Rich English clubs plundered Celtic for the talent being unearthed and one of my father’s favourite tales is the day that Johnny Brown and Dave “Boy” Martin were sold by Celtic to Wolves, then managed by the infamous Major Buckley.

“Him of the monkey glands,” as Tommy says.

Accompanied by thousands of well-wishers, Brown and Martin were taken to the docks at Belfast on a horse-drawn carriage and put on the ferry to Liverpool. This was a big-deal transfer at the time.

It was 1934. In February 1935, Brown was called up by the IFA to play for Ireland against England at Goodison Park.

Also making their debuts were Tommy Breen and Peter Doherty – Doherty was the only man George Best’s father said was as good as his son.

England won 2-1, Cliff Bastin scoring both, but Brown was to get a measure of revenge eight months later when he scored against England at Windsor Park. Everton legend Ted Sagar was in goal for the English. That was Brown’s first international goal.

Two years later in Wrexham, against Wales, he won his fifth cap and the striking thing was that the game fell in March. Just two months later he was off with Éire on tour in Switzerland and France. Those were to be his only two FAI Irish caps.

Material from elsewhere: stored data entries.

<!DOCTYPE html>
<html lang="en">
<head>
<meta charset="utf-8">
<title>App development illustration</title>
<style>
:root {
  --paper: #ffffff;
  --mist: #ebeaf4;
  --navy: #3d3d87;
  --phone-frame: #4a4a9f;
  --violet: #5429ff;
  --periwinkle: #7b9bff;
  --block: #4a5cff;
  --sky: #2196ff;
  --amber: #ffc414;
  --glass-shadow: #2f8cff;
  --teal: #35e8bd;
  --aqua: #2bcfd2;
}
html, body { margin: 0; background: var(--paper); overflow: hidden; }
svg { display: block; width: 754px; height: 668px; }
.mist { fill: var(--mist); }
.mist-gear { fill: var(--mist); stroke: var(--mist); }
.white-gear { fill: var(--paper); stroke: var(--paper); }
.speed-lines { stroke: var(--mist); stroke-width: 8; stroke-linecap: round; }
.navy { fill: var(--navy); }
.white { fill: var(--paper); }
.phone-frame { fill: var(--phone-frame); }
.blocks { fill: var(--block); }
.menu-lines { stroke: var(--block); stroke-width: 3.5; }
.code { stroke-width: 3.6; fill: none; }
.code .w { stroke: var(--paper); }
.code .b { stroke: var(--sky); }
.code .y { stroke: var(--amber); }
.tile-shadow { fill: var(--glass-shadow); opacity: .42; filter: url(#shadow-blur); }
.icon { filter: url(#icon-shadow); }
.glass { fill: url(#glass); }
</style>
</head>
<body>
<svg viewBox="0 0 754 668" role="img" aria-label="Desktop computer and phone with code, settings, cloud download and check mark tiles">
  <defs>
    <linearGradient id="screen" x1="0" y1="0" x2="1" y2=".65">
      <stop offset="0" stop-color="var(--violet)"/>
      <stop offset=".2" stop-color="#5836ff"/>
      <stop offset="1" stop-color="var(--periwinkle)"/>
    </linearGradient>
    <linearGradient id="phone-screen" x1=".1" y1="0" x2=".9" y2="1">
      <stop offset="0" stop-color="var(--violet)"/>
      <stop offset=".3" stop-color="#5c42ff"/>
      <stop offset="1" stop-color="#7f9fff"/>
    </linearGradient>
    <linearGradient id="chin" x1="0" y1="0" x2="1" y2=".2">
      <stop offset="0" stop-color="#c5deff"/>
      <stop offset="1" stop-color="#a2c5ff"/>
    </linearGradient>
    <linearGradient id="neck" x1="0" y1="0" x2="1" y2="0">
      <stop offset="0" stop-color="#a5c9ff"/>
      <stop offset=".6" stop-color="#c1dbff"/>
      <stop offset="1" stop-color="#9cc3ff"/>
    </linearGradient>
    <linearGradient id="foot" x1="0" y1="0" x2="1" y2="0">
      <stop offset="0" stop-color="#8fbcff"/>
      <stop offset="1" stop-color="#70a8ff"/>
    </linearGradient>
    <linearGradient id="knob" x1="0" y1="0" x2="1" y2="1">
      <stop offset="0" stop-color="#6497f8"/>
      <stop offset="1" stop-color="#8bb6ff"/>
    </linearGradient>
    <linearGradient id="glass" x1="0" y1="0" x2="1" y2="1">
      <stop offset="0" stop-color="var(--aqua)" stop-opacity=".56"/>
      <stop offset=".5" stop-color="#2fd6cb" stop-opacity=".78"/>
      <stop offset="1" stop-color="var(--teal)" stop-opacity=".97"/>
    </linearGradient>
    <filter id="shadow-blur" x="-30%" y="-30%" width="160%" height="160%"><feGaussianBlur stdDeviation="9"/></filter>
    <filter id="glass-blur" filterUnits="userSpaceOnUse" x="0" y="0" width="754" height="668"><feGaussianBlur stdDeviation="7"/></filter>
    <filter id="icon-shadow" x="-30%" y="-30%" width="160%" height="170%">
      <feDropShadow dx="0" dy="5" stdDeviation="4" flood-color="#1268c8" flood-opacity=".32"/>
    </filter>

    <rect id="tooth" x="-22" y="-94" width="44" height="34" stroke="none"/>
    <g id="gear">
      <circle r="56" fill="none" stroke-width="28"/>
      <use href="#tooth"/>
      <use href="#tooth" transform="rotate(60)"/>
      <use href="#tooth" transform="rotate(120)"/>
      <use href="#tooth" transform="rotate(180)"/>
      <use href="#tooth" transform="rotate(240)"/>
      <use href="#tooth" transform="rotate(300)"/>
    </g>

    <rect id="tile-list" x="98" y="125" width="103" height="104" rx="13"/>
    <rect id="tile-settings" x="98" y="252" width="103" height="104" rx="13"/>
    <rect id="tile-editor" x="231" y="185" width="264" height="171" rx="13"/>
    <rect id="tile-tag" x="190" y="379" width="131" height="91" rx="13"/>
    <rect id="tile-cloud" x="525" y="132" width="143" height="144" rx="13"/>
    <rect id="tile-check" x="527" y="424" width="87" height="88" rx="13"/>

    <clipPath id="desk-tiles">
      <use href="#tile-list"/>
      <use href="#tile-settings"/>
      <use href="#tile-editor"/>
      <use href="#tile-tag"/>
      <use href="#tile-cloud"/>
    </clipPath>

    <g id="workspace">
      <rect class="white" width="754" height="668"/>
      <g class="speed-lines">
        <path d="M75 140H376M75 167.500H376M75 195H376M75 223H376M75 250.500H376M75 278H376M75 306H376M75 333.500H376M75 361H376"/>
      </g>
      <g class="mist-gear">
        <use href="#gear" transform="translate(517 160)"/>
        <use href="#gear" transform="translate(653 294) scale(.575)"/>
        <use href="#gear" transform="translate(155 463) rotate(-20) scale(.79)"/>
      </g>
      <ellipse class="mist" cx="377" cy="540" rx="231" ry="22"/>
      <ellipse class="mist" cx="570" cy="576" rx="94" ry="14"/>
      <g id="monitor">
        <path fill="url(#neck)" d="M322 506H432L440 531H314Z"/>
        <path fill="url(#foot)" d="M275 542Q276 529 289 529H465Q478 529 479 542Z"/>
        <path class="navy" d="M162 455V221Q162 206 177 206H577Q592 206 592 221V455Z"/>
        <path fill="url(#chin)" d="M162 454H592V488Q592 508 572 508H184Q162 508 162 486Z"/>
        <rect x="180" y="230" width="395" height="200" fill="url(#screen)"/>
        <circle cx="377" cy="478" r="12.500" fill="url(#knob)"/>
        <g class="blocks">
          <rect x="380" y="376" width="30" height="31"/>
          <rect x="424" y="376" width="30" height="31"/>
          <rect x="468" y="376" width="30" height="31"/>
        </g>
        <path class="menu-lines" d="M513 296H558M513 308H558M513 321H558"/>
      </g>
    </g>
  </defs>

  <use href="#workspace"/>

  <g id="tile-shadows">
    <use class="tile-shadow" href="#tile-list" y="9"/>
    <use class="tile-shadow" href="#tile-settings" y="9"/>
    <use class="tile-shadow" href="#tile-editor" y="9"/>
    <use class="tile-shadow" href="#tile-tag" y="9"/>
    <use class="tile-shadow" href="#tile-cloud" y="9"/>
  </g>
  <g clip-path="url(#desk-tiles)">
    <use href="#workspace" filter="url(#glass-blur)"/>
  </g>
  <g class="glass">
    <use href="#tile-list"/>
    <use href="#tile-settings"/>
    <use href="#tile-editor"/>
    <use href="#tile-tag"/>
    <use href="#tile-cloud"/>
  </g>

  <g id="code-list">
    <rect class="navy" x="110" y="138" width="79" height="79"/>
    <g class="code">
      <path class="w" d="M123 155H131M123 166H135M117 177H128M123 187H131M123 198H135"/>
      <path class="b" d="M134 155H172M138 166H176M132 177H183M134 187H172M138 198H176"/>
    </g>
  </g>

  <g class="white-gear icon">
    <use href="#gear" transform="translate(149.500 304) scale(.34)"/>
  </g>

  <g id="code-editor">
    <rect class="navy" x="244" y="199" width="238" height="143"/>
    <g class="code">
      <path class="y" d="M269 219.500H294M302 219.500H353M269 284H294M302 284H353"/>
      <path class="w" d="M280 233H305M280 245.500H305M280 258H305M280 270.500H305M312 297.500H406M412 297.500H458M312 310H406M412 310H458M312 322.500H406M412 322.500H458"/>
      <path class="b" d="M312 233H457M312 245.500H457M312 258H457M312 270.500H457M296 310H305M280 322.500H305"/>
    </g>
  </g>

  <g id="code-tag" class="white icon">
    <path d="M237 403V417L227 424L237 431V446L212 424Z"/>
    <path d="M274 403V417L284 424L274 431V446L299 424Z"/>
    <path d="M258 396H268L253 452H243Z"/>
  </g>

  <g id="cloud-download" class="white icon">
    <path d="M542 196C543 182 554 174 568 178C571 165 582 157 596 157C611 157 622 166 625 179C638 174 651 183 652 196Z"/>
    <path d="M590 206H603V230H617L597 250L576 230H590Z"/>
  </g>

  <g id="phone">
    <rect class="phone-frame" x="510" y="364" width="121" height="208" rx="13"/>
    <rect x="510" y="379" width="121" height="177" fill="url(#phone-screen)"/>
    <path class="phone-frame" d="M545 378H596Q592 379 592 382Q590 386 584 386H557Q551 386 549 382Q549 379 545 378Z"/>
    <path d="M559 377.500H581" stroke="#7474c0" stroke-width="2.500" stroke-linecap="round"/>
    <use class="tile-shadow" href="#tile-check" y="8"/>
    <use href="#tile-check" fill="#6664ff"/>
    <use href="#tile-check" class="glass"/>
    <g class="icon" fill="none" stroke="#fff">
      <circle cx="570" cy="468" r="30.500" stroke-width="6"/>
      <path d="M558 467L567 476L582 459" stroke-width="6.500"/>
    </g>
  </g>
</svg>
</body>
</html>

Johnny, who may not have been Major Buckley’s cup of tea, had left Wolves for Coventry City by then and in 1938, as described in the book Coventry’s 100 Greats, Brown left them “after an unfortunate incident in a Coventry ballroom”.

He was sold to Birmingham City, then came the second World War. After it he played successfully for Ipswich Town for three years.

On retiring in 1951, Johnny moved home to Belfast. As professional footballers did then, he got a job, as a labourer in the shipyard at Harland and Wolff.

But life for an ex-pro has never been easy. Johnny found it hard and my father, who’d turned pro himself, found Johnny Brown dead in the family home. He was still a young man.

Sadly that meant we are unable to record from him just what his remarkable life and times were like. But, still intrigued, in Paris on Wednesday, I went searching for the Stade Colombes. Just to see. But Johnny Brown remains as elusive today as he was to the France defence in 1937. The Stade Colombes is not the Rue de Colombes in Colombes.

It’s somewhere else.